So here I am, writing on our crappy second tier laptop because Eric decided he should install the new OS Leopard on mine, a matter of a few moments, he promised me, which is instead due to take two hours, with me on scary deadline, and I'm sitting here thinking about Michael Cieply. And thinking, men are mysterious and strange. Also, often, asshats.
So the New York Times wants to do an article on the next generation of "chick flicks," based, in part, on the release of the film of Julie & Julia
. Who do they choose to write this article? Do they choose, oh, say, I don't know, a woman? Do they choose someone, um, insightful? Or do they choose a condescending regular from the cultural desk, an "insider", which means, among other things, that he's an ex-"producer" whose sole credit, according to IMDB, is a TV movie called Alley Cats Strike

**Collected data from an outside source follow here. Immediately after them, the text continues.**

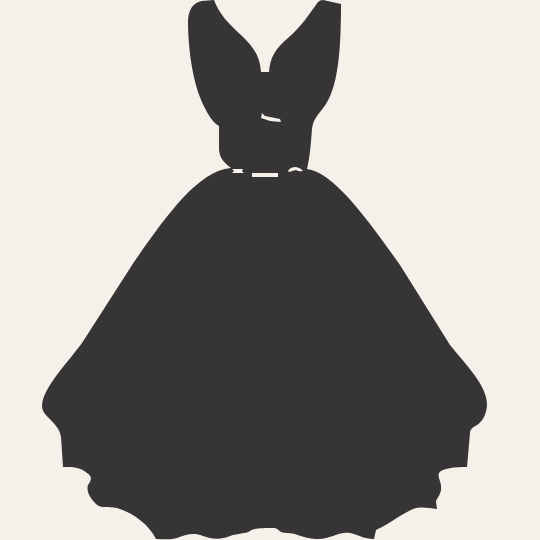
<!DOCTYPE html>
<html lang="en">
<head>
<meta charset="utf-8">
<title>Ball gown silhouette</title>
<style>
:root { --paper: #f3f1e9; --gown: #373435; }
html, body { margin: 0; background: var(--paper); overflow: hidden; }
.canvas { display: block; width: 540px; height: 540px; background: var(--paper); }
.gown { fill: var(--gown); }
.highlights { fill: var(--paper); }
</style>
</head>
<body>
<svg class="canvas" viewBox="0 0 540 540" role="img" aria-label="Silhouette of a ball gown">
  <path class="gown" d="M214 0
    C219 14 229 24 241 35 C254 47 260 57 261 72 L269 72
    C270 57 276 48 288 38 C302 26 310 13 318 2 Q320 0 323 0 L341 4
    C341 45 339 84 326 104 C320 113 313 118 312 129 C311 142 310 157 307 169
    C333 172 366 217 400 265 L450 345
    C465 364 487 385 487 404 C487 414 482 422 477 425 Q470 428 470 433
    L467 467 C455 467 442 468 439 473 C437 477 442 482 441 490 C440 496 436 499 436 502
    L437 509 C429 508 421 506 413 509 C401 514 388 525 376 530 L374 539
    C364 539 359 535 350 533 C338 531 330 540 316 539 C302 538 297 533 287 533
    C278 533 279 528 274 528 C264 528 254 528 250 531 C246 534 238 533 230 536
    C221 540 211 539 203 536 C193 532 185 535 177 538 C171 540 163 539 156 539
    C149 525 134 513 117 508 C108 506 101 509 96 504 C90 498 86 491 88 485
    C92 480 92 476 87 473 C80 467 73 467 63 467
    L61 437 C59 422 42 417 42 406 C43 388 64 367 82 343
    L134 262 C165 218 197 171 231 168
    C222 161 219 156 219 148 L219 126
    C211 122 203 106 198 92 C191 70 188 43 188 22 C188 9 194 2 202 1 Z"/>
  <g class="highlights">
    <path d="M262 113L265 116L280 119L281 122L270 121L261 118Z"/>
    <path d="M232 169H243L242 171L244 173H232L234 171Z"/>
    <rect x="252" y="173" width="26" height="4"/>
    <path d="M288 171Q290 167 296 167Q301 168 303 171Q299 172 296 170Q292 171 289 172Z"/>
  </g>
</svg>
</body>
</html>
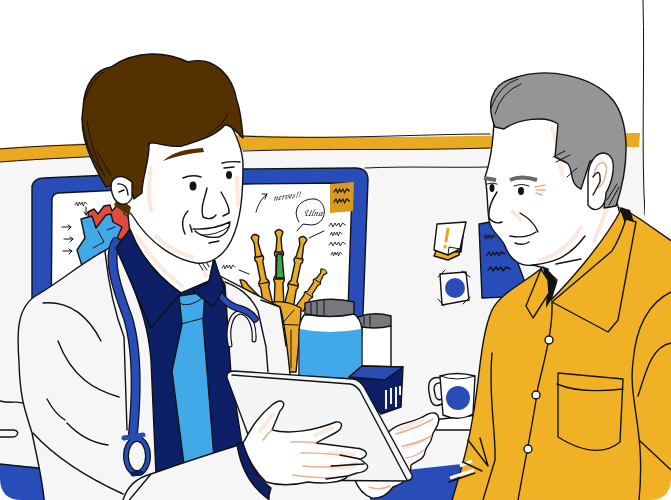
<!DOCTYPE html>
<html lang="en">
<head>
<meta charset="utf-8">
<title>Doctor and patient consultation</title>
<style>
:root{--ink:#111216;--paper:#fff;--wall:#f6f6f6;--blue:#284db9;--navy:#0d1f66;--sky:#42a9e8;--amber:#f0b224;--rail:#e9a921;--bone:#eba928;--brown:#563100;--grey:#959597;--cap:#77797c;--blush:#fbe9df;--red:#e24a3d;--green:#3ba548}
html,body{margin:0;width:671px;height:500px;overflow:hidden;background:var(--paper)}
svg{display:block}
.line,.fine{fill:none;stroke:var(--ink);stroke-width:1.4;stroke-linecap:round;stroke-linejoin:round}
.fine{stroke-width:1}
.shape{stroke:var(--ink);stroke-width:1.4;stroke-linecap:round;stroke-linejoin:round}
.skin-line{fill:none;stroke:#e9b094;stroke-width:1.5;stroke-linecap:round}
.shade{fill:none;stroke:var(--blush);stroke-width:4;stroke-linecap:round}
.white{fill:var(--paper)}.wall{fill:var(--wall)}.blue{fill:var(--blue)}.navy{fill:var(--navy)}.sky{fill:var(--sky)}.amber{fill:var(--amber)}.brown{fill:var(--brown)}.grey{fill:var(--grey)}.cap{fill:var(--cap)}.red{fill:var(--red)}.ink{fill:var(--ink)}
.note{font:italic 10px "TeX Gyre Chorus",cursive;fill:var(--ink)}
</style>
</head>
<body>
<svg width="671" height="500" viewBox="0 0 671 500" role="img" aria-label="A doctor shows a tablet to an older patient">
<defs>
<clipPath id="card"><path d="M0 0H671V478Q671 500 649 500H22Q0 500 0 478Z"/></clipPath>
<path id="scribble" d="M0 2l3-3 2 4 3-4 2 3 3-3 2 4 3-4 4 2"/>
<g id="finger-bone"><path d="M-4 0Q0-5 4 0L2 6 3 18Q6 22 3 25L3 43Q7 47 4 51L5 76H-5L-4 51Q-7 47-3 43L-3 25Q-6 22-3 18L-2 6Z"/><path d="M-3 20H3M-4 47H4" fill="none"/></g>
<path id="chest-tube" d="M116 242C106 262 120 296 128 318C137 348 137 392 133 434"/>
<path id="collar-tube" d="M214 282C219 298 228 306 241 309Q250 312 255 319"/>
<path id="ear-tubes" d="M230 345C227 330 230 314 240 312C250 313 255 326 254 340"/>
<ellipse id="chest-piece" cx="137" cy="456" rx="11" ry="17"/>
</defs>
<g clip-path="url(#card)">

<g id="room">
<path class="wall" d="M0 156L645 142V500H0Z"/>
<path d="M0 148C100 142 170 140 240 135C380 140 520 134 640 133L639 147C500 149 360 150 240 150C160 154 80 157 0 162Z" fill="var(--rail)"/>
<path class="fine" d="M0 149C60 144 100 145 150 142M240 136C330 140 420 134 490 134M0 162C50 158 80 158 110 155M243 151C330 148 400 151 490 148M365 168C410 166 450 168 489 167M643 0C645 70 641 150 645 215"/>
<path class="white" d="M645 0H671V240L645 218Z"/>
<path class="blue" d="M0 464L50 468V500H0ZM370 474L480 462V500H370Z"/>
<path class="line" d="M0 401C12 404 20 400 24 404M0 430H14C20 431 18 437 12 437H0M0 464L45 469"/>
</g>

<g id="anatomy-board">
<path class="shape blue" d="M32 186Q34 178 44 178L244 169 355 168Q368 168 368 180L362 340H32Z"/>
<path class="shape white" d="M58 193L245 184 345 183Q352 184 352 191L347 340H51L52 200Q52 194 58 193Z"/>
<g id="heart" class="shape">
<path class="red" d="M89 230L88 212 94 209 98 214 104 206 110 205 112 211 119 203 126 206 124 214 135 220V250L110 264 89 248Z"/>
<path class="sky" d="M81 219L92 216 96 228 106 215 111 214 113 222 122 227 117 238 123 249 111 264 96 258 82 266 77 250 85 238Z"/>
<path class="fine" d="M98 231L104 242 93 248M107 230L115 227M101 253L110 247"/>
</g>
<path class="fine" d="M62 227h9m-3-2l3 2-3 3M64 239h9m-3-2l3 2-3 3M63 251h9m-3-2l3 2-3 3M86 207v8m-2-3l2 3 2-3"/>
<use class="fine" href="#scribble" transform="translate(75 203) scale(.55 1)"/>
<g id="hand-skeleton" class="shape" fill="var(--bone)">
<path d="M240 280Q245 279 248 285L268 305 265 311 245 294Z"/>
<use href="#finger-bone" transform="translate(255 237) rotate(-11)"/>
<use href="#finger-bone" transform="translate(279 232)"/>
<use href="#finger-bone" transform="translate(303 239) rotate(12)"/>
<use href="#finger-bone" transform="translate(324 271) rotate(33) scale(.9 .6)"/>
<path d="M265 305Q280 297 301 308L300 330 296 372H286L284 340 270 324Z"/>
<path d="M277 254h5l2 24h-8Z" fill="var(--green)"/>
<path class="fine" d="M270 308L281 325 294 310M271 324L298 325M291 330V368"/>
</g>
<text class="note" x="273" y="201" transform="rotate(-8 273 201)">nerves!!</text>
<text class="note" x="303" y="216">Ulna</text>
<path class="fine" d="M299 222C290 207 304 198 315 199C329 202 327 225 311 225L303 224 297 231M256 212C258 205 261 199 267 194m-5 0l5 0-2 5M309 238L324 231M239 270L249 274"/>
<g class="fine"><use href="#scribble" transform="translate(329 224) scale(.75 1)"/><use href="#scribble" transform="translate(330 233) scale(.55 1)"/><use href="#scribble" transform="translate(329 243) scale(.75 1)"/><use href="#scribble" transform="translate(331 253) scale(.5 1)"/><use href="#scribble" transform="translate(222 266) scale(.6 1)"/></g>
<path d="M330 184L354 182 353 211 330 213Z" fill="#d79a1c"/>
<g class="line"><use href="#scribble" transform="translate(334 190) scale(.7 1)"/><use href="#scribble" transform="translate(334 200) scale(.7 1)"/></g>
</g>

<g id="wall-notes">
<path class="shape amber" d="M436 251L461 252 463 236 459 255 448 260 434 256Z"/>
<path class="shape white" d="M437 224L466 222 460 249 448 255 434 250Z"/>
<path d="M448 229L446 241M445 246v1" stroke="var(--rail)" stroke-width="3" stroke-linecap="round"/>
<path class="fine" d="M460 249L449 247 448 255"/>
<path class="shape white" d="M440 274L466 272 469 300 442 305Z"/>
<path class="fine" d="M438 277L445 270M462 271L470 277M438 299L444 306M463 304L470 297"/>
<circle cx="455" cy="288" r="10" class="blue"/>
<path class="shape blue" d="M479 224L502 220 530 296 482 298Z"/>
<g class="line"><use href="#scribble" transform="translate(484 236) scale(.5 1)"/><use href="#scribble" transform="translate(487 253) scale(.8 1)"/><use href="#scribble" transform="translate(488 268) scale(1 1)"/></g>
</g>

<g id="desk-supplies">
<path class="shape white" d="M362 327L391 326V370H360Z"/>
<path class="shape cap" d="M358 317Q374 311 391 316V326Q373 330 359 326Z"/>
<path class="shape white" d="M304 315Q299 322 299 332V382H362V330Q361 319 354 314Z"/>
<path class="sky" d="M300 329Q330 335 361 329V382H300Z"/>
<path class="shape cap" d="M305 303Q330 296 354 302V314Q330 319 305 314Z"/>
<path class="fine" d="M311 303v11M317 302v13M324 301v14M364 317v8M370 316v10"/>
<path class="shape navy" d="M349 377L362 366 403 367 401 407 381 414Z"/>
<path class="shape blue" d="M349 377L362 366 403 367 385 380Z"/>
<path d="M386 390v19M391 388v16M396 387v20M400 386v9" stroke="var(--wall)" stroke-width="2"/>
<path class="shape white" d="M432 420L478 415 476 430 436 430Z"/>
<path class="line" d="M442 378C428 375 427 385 430 397C432 408 438 406 442 404M442 383C434 382 433 387 435 394C436 401 440 400 442 399"/>
<path class="shape white" d="M440 376Q457 371 475 376L473 414Q458 422 443 415Z"/>
<path class="fine" d="M440 376Q457 382 475 376"/>
<circle cx="458" cy="398" r="12" class="blue"/>
</g>

<g id="patient">
<path class="shape white" d="M494 121C493 145 491 160 485 177C488 193 487 207 489 220C491 233 501 236 505 246C510 260 521 267 533 265L548 269 550 312 621 217 606 165 575 105Z"/>
<path class="shade" d="M552 127Q559 150 562 174M581 227Q566 253 540 260M512 211L520 219M609 204L594 241"/>
<path class="line" d="M533 265C551 263 568 259 585 236M556 264L581 259"/>
<path class="shape amber" d="M449 510C465 459 470 436 474 410C480 374 481 335 492 310C501 292 526 282 543 267L557 280 551 300C568 283 604 243 622 208L640 219 680 247V510Z"/>
<path class="ink" d="M543 267L550 272 557 282 551 300 546 308 547 288ZM619 207L630 210 634 222 626 226Z"/>
<path class="shape amber" d="M541 269L526 306 533 318 549 293 548 280ZM626 219Q620 238 612 251L552 302 608 332 618 320 636 222Z"/>
<path class="line" d="M552 302C553 327 546 354 538 387C533 423 526 455 518 500M671 292C649 303 636 325 633 362C628 401 646 430 639 500M492 353C488 397 496 430 495 460L483 500M671 343C650 347 645 376 638 396M468 440L488 466 480 438M639 440L671 470"/>
<path class="line" d="M558 373L623 379 620 442Q597 461 558 437ZM557 384Q580 394 623 389"/>
<g class="shape white"><circle cx="549" cy="340" r="4"/><circle cx="536" cy="395" r="4"/><circle cx="528" cy="449" r="4"/></g>
<path d="M450 478L474 470M460 466L472 461" stroke="var(--paper)" stroke-width="3"/>
<path class="line" d="M449 482L475 473M463 462L482 471"/>
<path class="shape grey" d="M495 127C486 105 491 85 511 79C545 66 591 75 612 99C630 121 630 164 616 206L604 208 607 165 590 161 581 189C568 183 574 168 567 163L555 157 558 124C546 115 518 119 504 129Z"/>
<path class="fine" d="M491 108Q499 85 518 79M495 114Q501 92 521 84M553 157L565 151M556 162L570 155M567 177L577 168M607 200L617 184M609 205L619 187"/>
<path class="shape white" d="M588 176C589 158 600 149 609 155C618 163 611 184 606 193C606 207 596 215 588 205Z"/>
<path class="skin-line" d="M594 174C597 159 609 159 606 173Q604 185 598 188"/>
<path class="line" d="M593 177Q601 166 600 182L593 195M497 192C491 201 488 209 489 218Q495 225 502 222M510 236Q526 239 536 232M515 243Q523 246 529 242M520 213Q534 221 538 232"/>
<path d="M510 180Q521 175 537 180M484 178L496 180" fill="none" stroke="#69696b" stroke-width="4"/>
<path class="fine" d="M514 186Q522 183 529 186M487 184Q492 182 497 184"/>
<ellipse class="ink" cx="521" cy="191" rx="3" ry="4"/><ellipse class="ink" cx="492" cy="188" rx="2.5" ry="4"/>
<path class="skin-line" d="M535 187L545 185M536 190L545 190M536 193L542 195"/>
</g>

<g id="doctor">
<path class="shape wall" d="M126 236L106 250C84 261 61 281 37 295C16 307 17 335 19 362C20 399 25 410 32 433C38 463 44 485 45 510H270L244 444 290 374C287 345 285 323 280 307L220 276Z"/>
<path class="line" d="M43 303Q80 300 101 341M33 433Q64 467 123 494M58 341C72 378 95 390 119 397M67 423Q85 442 108 445M47 399Q55 414 65 420M123 500Q129 480 151 474"/>
<path class="shape navy" d="M119 244C129 285 147 309 151 360L156 475 242 444 231 374 225 285 211 260Z"/>
<path class="line" d="M105 251Q110 300 124 337L127 430M225 282Q248 290 258 311L266 347 268 372M261 300L280 307L286 346"/>
<g id="stethoscope" fill="none" stroke-linecap="round">
<use href="#chest-tube" stroke="var(--ink)" stroke-width="10"/><use href="#chest-tube" stroke="var(--blue)" stroke-width="7.5"/>
<use href="#chest-piece" stroke="var(--ink)" stroke-width="6"/><use href="#chest-piece" stroke="var(--blue)" stroke-width="3.5"/>
<path d="M124 438L143 435" stroke="var(--blue)" stroke-width="5"/>
<path d="M133 474L141 473" stroke="var(--navy)" stroke-width="5"/>
<use href="#ear-tubes" stroke="var(--ink)" stroke-width="5"/><use href="#ear-tubes" stroke="var(--wall)" stroke-width="2.6"/>
<use href="#collar-tube" stroke="var(--ink)" stroke-width="7.5"/><use href="#collar-tube" stroke="var(--blue)" stroke-width="5"/>
</g>
<path class="shape white" d="M127 205L130 234Q150 271 181 293L209 281 214 259Z"/>
<path class="shade" d="M137 236Q159 270 182 286M203 268L206 276"/>
<path class="shape sky" d="M179 296L205 292 203 321 214 458 185 472 172 371 182 324Z"/>
<path class="fine" d="M181 324L204 318M178 303Q190 309 205 296"/>
<path class="shape navy" d="M130 229L116 248 151 328 181 293Q146 270 130 229ZM214 258L224 289 213 307 193 291 209 282Z"/>
<g id="doctor-head">
<path class="shape white" d="M134 179C139 155 147 144 160 135L227 118C235 132 242 147 243 163C243 195 241 221 231 241C224 255 211 265 196 263C177 260 150 245 132 215L119 203C110 193 110 181 117 178Z"/>
<path class="shade" d="M151 168Q147 194 151 210M156 236Q174 253 193 257M237 178L238 205"/>
<path class="shape brown" d="M106 187C93 165 78 136 83 108C84 84 96 69 111 67C137 49 167 52 188 62C215 55 233 77 237 101C241 112 242 126 243 138C237 133 231 124 225 125C214 137 198 141 182 146C168 148 157 142 149 143C150 160 142 177 142 193L134 199 128 181C119 174 113 177 112 185Z"/>
<path class="fine" d="M82 118Q84 146 101 171M87 121Q91 149 105 177M97 151L111 176M209 133Q222 126 228 114M104 72Q91 80 85 99"/>
<path class="brown" d="M126 203L131 207 129 216 114 205 117 199Z"/>
<path class="shape white" d="M132 182C119 171 108 178 112 193C116 207 127 207 132 198Z"/>
<path class="line" d="M118 184Q127 183 128 195M119 192L124 190M207 188C205 198 200 207 203 217Q211 221 216 215M221 192Q230 207 229 213L223 216M193 229Q213 230 230 222Q229 233 219 237Q204 239 195 231M190 225L192 232M209 243L219 241M188 211Q179 220 185 234"/>
<path class="fine" d="M201 235Q216 236 230 226"/>
<path class="brown" d="M163 161Q176 149 203 148L204 152Q182 154 163 161Z"/>
<path class="line" d="M222 163Q231 161 240 162M183 178Q192 174 201 177M224 168L234 167"/>
<ellipse class="ink" cx="193" cy="186" rx="3.5" ry="4.5"/><ellipse class="ink" cx="229" cy="175" rx="3" ry="4"/>
<path class="fine" d="M199 264l4 6M203 264l4 6M207 263l2 4"/>
</g>
</g>

<g id="tablet-and-hands">
<path class="shape white" d="M383 438C398 419 412 425 426 415Q438 409 439 420C437 431 432 431 432 437C431 444 426 446 425 452C424 460 416 461 411 465C411 478 403 484 393 487Q385 499 372 498Q360 494 354 478Z"/>
<path class="shade" d="M399 430L422 420M404 448L424 440"/>
<path class="skin-line" d="M396 434Q417 428 433 419M402 446Q420 443 431 436M406 458Q415 457 424 450M369 487Q380 491 390 486"/>
<path class="shape" d="M227 378Q226 371 234 371L353 379Q360 380 364 387L412 475Q413 480 406 481L275 480Q265 479 262 472Z" fill="#f4f5f6"/>
<path class="line" d="M232 375L350 384Q356 385 360 391L407 480"/>
<path class="shape wall" d="M151 474C182 463 216 452 242 444L269 497V510H121Z"/>
<path class="shape navy" d="M237 444L244 442Q248 470 271 488L268 499Q242 480 237 444Z"/>
<path class="shape white" d="M243 443C250 431 256 418 272 405C282 397 288 403 280 411L272 430C290 435 315 430 336 422C344 421 343 429 335 433L316 443 355 448C368 449 370 456 360 459L365 463C371 467 366 472 357 473L348 476C343 483 322 484 308 482C291 486 276 485 266 482Q250 467 243 443Z"/>
<path class="shade" d="M260 431L273 414M315 435L332 428M329 453L354 454M331 468L354 467"/>
<path class="skin-line" d="M272 430Q266 435 263 440M291 442Q306 441 316 443M301 453Q329 452 360 459M303 466Q329 469 357 463M293 475Q325 480 348 476"/>
<path class="line" d="M340 455L360 459M331 466L364 464M326 479L348 476"/>
</g>
</g>
</svg>
</body>
</html>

, about "a group of hip retro teenage outsiders who become involved in an interschool bowling
[incredulous italics mine] rivalry"?
I have not seen Alley Cats Strike
, but as an honest observer of male-oriented films, I think I can safely say that it is clearly a striking example of low-grade Lad-Flick - "if Hollywood still permitted the term."
I mean, Jesus, I don't know where to begin. How about with "female-oriented romantic films"? Now, to be fair, this is a minor point that just gibes with a current irritation of mine about the spate of articles about the mysterious "Woman Voter," as if we were some strange exotic bird to be watched and courted, rather than MORE THAN HALF OF THE GODDAMNED ELECTORATE. But that is not entirely observant Mr. Cieply's fault. And perhaps it is only New York Times-style stuffiness that leads him to define chick-lit - as if it were some up-to-the-minute new phenomenon rather than a phrase that entered the lexicon an ice age or so ago - as "books written for, and often by, professional women in their 20s.... [with] covers... bright and fluffy, with amusing illustrations...and an outlook... unabashedly feminine."
Unabashedly feminine. Yes, we females are so silly and dear with our femininity and whatnot. Ho ho, pip!
I say again. Asshat.
And he can call me a secretary, fine. I was. It's irritating, but accurate.
But to write of the movie as being about me and the "cooking enthusiast" Julia Child? COOKING ENTHUSIAST?!!!
Pardon my french, but what the FUCK?!
I don't consider myself a raving old-school feminist, but this article makes me want to honestly observe male-oriented body parts by ripping them from male bodies.